__Supplied data__
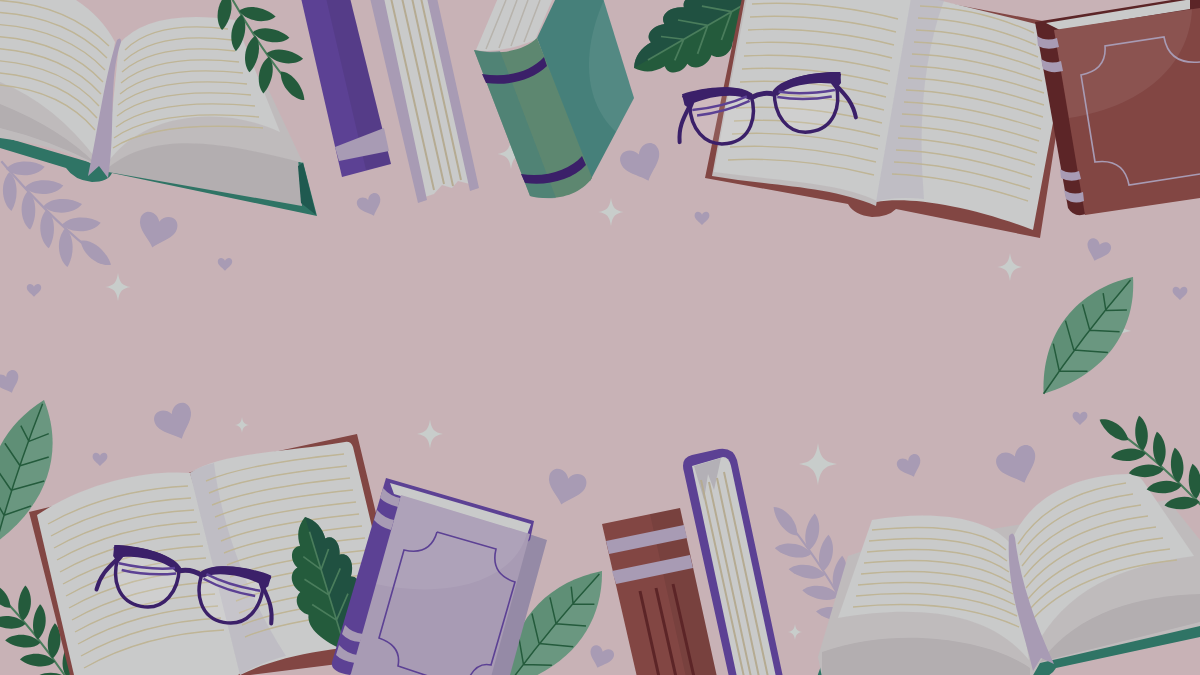
<!DOCTYPE html>
<html lang="en">
<head>
<meta charset="utf-8">
<title>Books background</title>
<style>
:root{--blush:#c8b2b6;--page:#c9caca;--shade:#bfbbbc;--shade2:#b3aeb0;--rule:#bfb596;--purple:#5c4194;--ink:#3b2069;--lilac:#a89bb4;--teal:#2f7465;--teal2:#46807a;--moss:#5d8770;--rust:#824643;--maroon:#5c2527;--leaf:#245b3c;--leaf2:#5f8f76;--spark:#c8cdcb}
html,body{margin:0;width:1200px;height:675px;overflow:hidden;background:var(--blush)}
svg{display:block}
.page{fill:var(--page)}.shade{fill:var(--shade)}.shade2{fill:var(--shade2)}
.purple{fill:var(--purple)}.ink{fill:var(--ink)}.lilac{fill:var(--lilac)}
.teal{fill:var(--teal)}.teal2{fill:var(--teal2)}.moss{fill:var(--moss)}
.rust{fill:var(--rust)}.maroon{fill:var(--maroon)}
.leaf{fill:var(--leaf);color:#4a7d5c}.leaf2{fill:var(--leaf2);color:var(--leaf)}
.spark{fill:var(--spark)}
.rules{fill:none;stroke:var(--rule);stroke-width:1.4}
.gutter{fill:#bab6c2;opacity:.6}
.glow{fill:#fff;opacity:.07}.dim{fill:#000;opacity:.08}
.line{fill:none;stroke-width:1.6}
.vein{fill:none;stroke:currentColor;stroke-width:1.5}
</style>
</head>
<body>
<svg width="1200" height="675" viewBox="0 0 1200 675" role="img" aria-label="Illustrated border of books, glasses, leaves, hearts and sparkles">
<defs>
<path id="heart" d="M0 19C-7 10-20 4-20-7C-20-19-5-20 0-9C5-20 20-19 20-7C20 4 7 10 0 19Z"/>
<path id="sparkle" d="M0-20C2-6 6-2 18 0C6 2 2 6 0 20C-2 6-6 2-18 0C-6-2-2-6 0-20Z"/>
<path id="blade" d="M0 0C-9-6-10-24-4-35C4-30 9-12 0 0Z"/>
<g id="sprig">
<path d="M0 20Q5 70 0 132" fill="none" stroke="currentColor" stroke-width="2"/>
<use href="#blade" transform="translate(0 30)"/>
<g id="pair"><use href="#blade" transform="translate(2 52) rotate(-42)"/><use href="#blade" transform="translate(2 48) rotate(48)"/></g>
<use href="#pair" y="24"/><use href="#pair" y="48"/><use href="#pair" y="72"/>
</g>
<g id="lobed">
<path d="M0 0C9 6 12 14 12 24C20 22 24 32 20 42C29 42 31 54 24 64C32 66 31 78 23 86C28 96 18 112 0 128C-18 112-28 98-23 86C-32 80-32 68-24 64C-31 56-29 44-20 42C-25 34-21 22-12 24C-12 14-9 6 0 0Z"/>
<path d="M0 0C9 6 12 14 12 24C20 22 24 32 20 42C29 42 31 54 24 64C32 66 31 78 23 86C28 96 18 112 0 128Z" fill="#1f4c45" opacity=".6"/>
<path class="vein" d="M0 14V135M0 50L-12 34M0 50L12 34M0 74L-17 54M0 74L17 54M0 98L-17 78M0 98L17 78"/>
</g>
<g id="broad">
<path d="M0 0C34 38 42 92 4 150C-36 104-36 46 0 0Z"/>
<path class="glow" d="M0 0C34 38 42 92 4 150Q-2 80 0 0Z"/>
<path class="vein" d="M0 4Q-2 80 4 150M0 44L16 30M0 44L-13 32M0 70L24 52M0 70L-22 54M0 96L28 76M0 96L-25 78M2 122L24 104M2 122L-20 104"/>
</g>
<g id="half-frame">
<path d="M-78-17C-62-22-24-22-12-10C-8 12-18 35-42 35C-66 35-76 14-74-8Z" fill="#fff" fill-opacity=".1" stroke="var(--ink)" stroke-width="3.5"/>
<path class="ink" d="M-80-20C-60-24-22-24-10-9L-14-5C-26-15-54-14-69-10L-73-3L-79-9Z"/>
<path d="M-72-3Q-40-2-16-9M-68 3Q-40 4-14-4" fill="none" stroke="var(--purple)" stroke-width="2.5"/>
<path d="M-75-6C-82 4-88 12-89 27" fill="none" stroke="var(--ink)" stroke-width="4" stroke-linecap="round"/>
</g>
<g id="glasses">
<use href="#half-frame"/><use href="#half-frame" transform="scale(-1 1)"/>
<path d="M-12-7Q0-12 12-7" fill="none" stroke="var(--ink)" stroke-width="5"/>
</g>
</defs>

<rect width="1200" height="675" fill="var(--blush)"/>

<g id="hearts" class="lilac">
<use href="#heart" transform="translate(157 230) rotate(15) scale(.95)"/>
<use href="#heart" transform="translate(225 264) scale(.36)"/>
<use href="#heart" transform="translate(34 290) scale(.36)"/>
<use href="#heart" transform="translate(370 205) rotate(-20) scale(.6)"/>
<use href="#heart" transform="translate(642 163) rotate(-20)"/>
<use href="#heart" transform="translate(702 218) scale(.37)"/>
<use href="#heart" transform="translate(1098 250) rotate(18) scale(.6)"/>
<use href="#heart" transform="translate(1180 293) scale(.37)"/>
<use href="#heart" transform="translate(8 382) rotate(-20) scale(.6)"/>
<use href="#heart" transform="translate(175 422) rotate(-22) scale(.95)"/>
<use href="#heart" transform="translate(100 459) scale(.37)"/>
<use href="#heart" transform="translate(566 487) rotate(15) scale(.95)"/>
<use href="#heart" transform="translate(601 657) rotate(18) scale(.6)"/>
<use href="#heart" transform="translate(910 466) rotate(-20) scale(.6)"/>
<use href="#heart" transform="translate(1018 465) rotate(-20)"/>
<use href="#heart" transform="translate(1080 418) scale(.37)"/>
</g>

<g id="sparkles" class="spark">
<use href="#sparkle" transform="translate(118 287) scale(.7)"/>
<use href="#sparkle" transform="translate(611 212) scale(.7)"/>
<use href="#sparkle" transform="translate(511 154) scale(.75)"/>
<use href="#sparkle" transform="translate(1010 267) scale(.7)"/>
<path d="M1112 309C1114 323 1119 328 1131 331C1124 332 1120 334 1117 337H1107C1104 334 1100 332 1093 331C1105 328 1110 323 1112 309Z"/>
<use href="#sparkle" transform="translate(242 425) scale(.4)"/>
<use href="#sparkle" transform="translate(430 434) scale(.72)"/>
<use href="#sparkle" transform="translate(818 464) scale(1.05)"/>
<use href="#sparkle" transform="translate(795 632) scale(.4)"/>
</g>

<g id="lilac-sprigs" class="lilac" color="#a89bb4">
<use href="#sprig" transform="translate(104 264) rotate(135) scale(1.1)"/>
<use href="#sprig" transform="translate(780 509) rotate(-33) scale(1.05)"/>
</g>

<g id="open-book-top-left">
<path class="teal" d="M0 136L92 163L303 162L317 216L112 173Q108 182 92 182Q74 180 66 168L0 148Z"/>
<path class="shade2" d="M0 80L96 160L108 172L302 206L298 158L262 76L110 110Z"/>
<path class="shade" d="M0 70L100 130L96 166Q60 146 0 138Z"/>
<path class="shade2" d="M0 104Q60 128 96 164Q50 140 0 128Z"/>
<path class="shade" d="M108 168C150 134 210 138 303 163L262 76L120 110Z"/>
<path class="page" d="M0-8H62Q98 10 115 42L97 160Q55 104 0 82Z"/>
<path class="page" d="M119 44Q150 8 235 20L280 132C220 104 140 114 107 164Z"/>
<path class="rules" d="M-10 0q75 2 119 46m-120-34q75 2 118 46m-119-34q75 2 117 46m-118-34q75 2 116 46m-117-34q75 2 115 46m-116-34q75 2 114 46m-115-34q75 2 113 46m-114-34q75 2 112 46M125 50q30-30 103-21M124 61q32-30 108-21M122 72q34-30 113-21M121 83q36-30 118-21M120 94q36-30 123-21M118 105q38-30 129-21M117 116q38-30 134-21M116 127q40-30 139-21M114 138q42-30 145-21M113 148q42-28 150-20"/>
<path class="lilac" d="M117 40Q121 36 121 42C108 78 116 130 108 178L99 166L88 176C98 130 105 74 117 40Z"/>
<path d="M303 163L298 166L301 203L316 215Z" fill="#1f5a50"/>
</g>
<use href="#sprig" class="leaf" color="#245b3c" transform="translate(298 98) rotate(147) scale(1.05)"/>

<g id="upright-books-top">
<path class="purple" d="M301-2H350L391 164L342 177Z"/>
<path class="dim" d="M326-2H350L391 164L366 170Z"/>
<path class="lilac" d="M335 147L384 128L389 151L339 161Z"/>
<path class="page" d="M381-2H434L470 184L458 181L452 188L442 185L434 194L422 198Z"/>
<path d="M391-2L434 190M402-2L444 184M412-2L453 186M421-2L461 180" fill="none" stroke="#b5ab92" stroke-width="2"/>
<path class="lilac" d="M370-2H384L427 200L418 203ZM427-2H437L479 188L470 191Z"/>
</g>

<g id="green-book">
<path class="teal2" d="M537 38L556-2H603L634 98L590 181Z"/>
<path class="glow" d="M604 0L634 98L616 132C578 96 586 40 604 0Z"/>
<path class="page" d="M498-2H553L535 40Q500 54 476 50Z"/>
<path d="M506 0L486 49M517 0L499 48M528 0L511 46M540 0L524 42" stroke="#b7b3ac" stroke-width="1.5"/>
<path class="moss" d="M474 50C500 56 525 50 537 38L592 178C578 198 550 201 530 196Z"/>
<path class="teal2" opacity=".55" d="M474 50Q488 53 500 51L556 198Q540 199 530 196Z"/>
<path class="ink" d="M482 74C508 78 530 72 544 57L547 66C532 80 510 86 486 83ZM521 174C546 178 570 170 582 156L586 165C572 180 548 186 525 183Z"/>
</g>

<use href="#lobed" class="leaf" transform="translate(634 68) rotate(-120) scale(1.15)"/>

<g id="open-book-top-right">
<path class="rust" d="M742-2H920L1048 22L1060 110L1040 238L896 209Q888 217 872 217Q854 215 848 204L705 178Z"/>
<path class="shade" d="M745-2H910L876 206C830 186 770 186 712 176Z"/>
<path class="page" d="M747-2H912L877 201C840 182 770 180 714 172Z"/>
<path class="page" d="M911-2H930L1036 24L1055 112L1033 230C970 206 910 196 876 202Z"/>
<path class="gutter" d="M911-2H945Q914 80 924 199Q894 196 876 202Z"/>
<path class="rules" d="M752 4q70-4 146 15m-148-2q70-4 146 15m-148-2q70-4 146 15m-148-2q70-4 146 15m-148-2q70-4 146 15m-148-2q70-4 146 15m-148-2q70-4 146 15m-148-2q70-4 146 15m-148-2q70-4 146 15m-148-2q70-4 146 15m-148-2q70-4 146 15m-148-2q70-4 146 15m-148-2q70-4 146 15M920 6q60 2 114 27m-116-15q60 2 118 27m-120-15q60 2 122 27m-124-15q60 2 126 27m-128-15q60 2 130 27m-132-15q60 2 134 27m-136-15q60 2 136 27m-138-15q60 2 137 27m-139-15q60 2 137 27m-139-15q60 2 137 27m-139-15q60 2 137 27m-139-15q60 2 137 27m-139-15q60 2 136 27m-138-15q60 2 136 27m-138-15q60 2 136 27"/>
</g>
<use href="#glasses" transform="translate(764 103) rotate(-8)"/>

<g id="red-book">
<path class="maroon" d="M1035 22L1184-2H1200V40L1086 214Q1074 218 1068 208Z"/>
<path class="page" d="M1046 23L1186 0H1190V9L1060 30Z"/>
<path class="rust" d="M1054 30L1200 8V198L1085 215Z"/>
<path class="glow" d="M1054 30L1192 9C1190 60 1150 105 1069 118Z"/>
<path class="lilac" d="M1037 36Q1046 42 1057 38L1059 47Q1047 51 1038 46ZM1041 59Q1050 65 1061 61L1063 71Q1051 74 1043 69ZM1060 169Q1069 175 1079 171L1081 179Q1070 183 1061 178ZM1064 190Q1073 196 1083 192L1084 201Q1074 205 1066 199Z"/>
<path class="line" stroke="#a89bb4" d="M1200 62Q1169 65 1164 37L1105 46Q1107 70 1081 75L1095 162Q1124 158 1129 185L1200 174"/>
</g>
<use href="#broad" class="leaf2" transform="translate(1133 277) rotate(39) scale(1 .98)"/>

<use href="#broad" class="leaf2" transform="translate(44 400) rotate(20)"/>
<use href="#sprig" class="leaf" color="#245b3c" transform="translate(-8 584) rotate(-38)"/>

<g id="open-book-bottom-left">
<path class="rust" d="M29 512L186 474L204 467L357 434L410 655L250 675H70Z"/>
<path class="page" d="M37 515C90 480 150 470 190 473L248 668L238 675H74Z"/>
<path class="page" d="M190 473C220 452 290 452 345 442Q351 441 353 447L400 645C340 645 280 655 240 675Z"/>
<path class="gutter" d="M190 473Q200 466 214 463C222 530 250 600 286 656Q262 662 240 675Z"/>
<path class="rules" d="M48 524q60-34 140-38m-137 50q60-34 140-38m-137 50q60-34 140-38m-137 50q60-34 140-38m-137 50q60-34 140-38m-137 50q60-34 140-38m-137 50q60-34 140-38m-137 50q60-34 140-38m-137 50q60-34 140-38m-137 50q60-34 140-38m-137 50q60-34 140-38m-137 50q60-34 140-38m-137 50q60-34 140-38M206 481q40-17 138-27m-135 39q40-17 138-27m-135 39q40-17 138-27m-135 39q40-17 138-27m-135 39q40-17 138-27m-135 39q40-17 138-27m-135 39q40-17 138-27m-135 39q40-17 138-27m-135 39q40-17 138-27m-135 39q40-17 138-27m-135 39q40-17 138-27m-135 39q40-17 138-27m-135 39q40-17 138-27m-135 39q40-17 138-27"/>
</g>
<use href="#glasses" transform="translate(189 580) rotate(11)"/>
<use href="#lobed" class="leaf" transform="translate(305 517) rotate(-17) scale(1.1)"/>
<use href="#broad" class="leaf2" transform="translate(602 571) rotate(41)"/>

<g id="lilac-book">
<path d="M526 533L547 540L510 675H480Z" fill="#958aa6"/>
<path class="purple" d="M386 478L534 521L530 540L350 675Q330 672 332 662Z"/>
<path class="page" d="M390 483L531 524L527 535L394 494Z"/>
<path class="lilac" d="M401 495L530 534L491 677H350Z"/>
<path class="glow" d="M401 495L527 533C515 580 450 600 376 584Z"/>
<path class="lilac" d="M383 488Q390 496 400 498L398 507Q386 504 380 498ZM377 510Q384 518 394 520L391 530Q380 527 374 520ZM345 625Q352 633 363 634L360 642Q348 641 342 634ZM339 645Q346 653 357 655L355 663Q342 661 336 655Z"/>
<path class="line" stroke="#5c4194" d="M437 532L496 549Q490 574 515 582L491 665Q478 662 470 676M437 532Q430 556 404 550L379 638Q402 646 398 666L428 676"/>
</g>

<g id="upright-books-bottom">
<path class="rust" d="M602 524L680 508L717 677H637Z"/>
<path class="dim" d="M650 514L680 508L717 677H686Z"/>
<path class="lilac" d="M606 541L684 525L687 538L609 554ZM612 571L690 555L693 568L616 584Z"/>
<path d="M640 591L659 677M656 588L676 677M673 584L694 677" stroke="var(--maroon)" stroke-width="3"/>
<path class="purple" d="M684 472Q680 458 692 455L719 449Q733 447 737 460L783 677H729Z"/>
<path class="page" d="M692 466L723 457Q729 457 731 466L776 677H737Z"/>
<path d="M694 466L721 458L714 490L708 474L704 500Z" fill="#b3b0b6"/>
<path d="M701 480L744 677M709 482L751 677M717 478L759 677M724 472L768 677" stroke="#b5ab92" stroke-width="2"/>
</g>

<g id="open-book-bottom-right">
<path class="teal" d="M825 655L817 677H1005Q1012 681 1028 681Q1050 679 1056 668L1200 637V622L1040 655Z"/>
<path class="shade" d="M866 550L848 556L818 657L822 677H1032L1040 663L1200 626V540L1168 500Z"/>
<path class="shade2" d="M822 652C900 625 990 640 1030 668V677H822Z"/>
<path class="shade2" d="M1040 662C1080 610 1140 596 1200 594V622Z"/>
<path class="page" d="M872 520C930 510 985 516 1009 542L1029 660C990 612 920 604 838 618Z"/>
<path class="page" d="M1012 540C1030 495 1080 474 1130 474Q1138 474 1143 481L1194 556C1120 566 1064 590 1034 650Z"/>
<path class="rules" d="M872 530q100-10 134 20M869 541q100-10 138 20M867 552q100-10 142 20M864 563q100-10 147 20M861 574q100-10 152 20M858 585q100-10 157 20M856 596q100-10 161 20M853 607q100-10 166 20M1018 544q32-50 108-61M1020 555q34-50 113-61M1022 566q36-50 119-61M1024 577q38-50 124-61M1026 588q40-50 130-61M1028 599q42-50 135-61M1029 610q44-50 141-61M1031 621q44-50 146-61"/>
<path class="lilac" d="M1009 536Q1013 530 1015 538C1020 580 1034 620 1054 664L1041 658L1033 671C1024 630 1006 590 1009 536Z"/>
</g>
<use href="#sprig" class="leaf" color="#245b3c" transform="translate(1106 420) rotate(-48)"/>
</svg>
</body>
</html>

__To do__
Every line holding the string "open" should be copied here, so please find those lines in the data.

__Answer to this task__
<g id="open-book-top-left">
<g id="open-book-top-right">
<g id="open-book-bottom-left">
<g id="open-book-bottom-right">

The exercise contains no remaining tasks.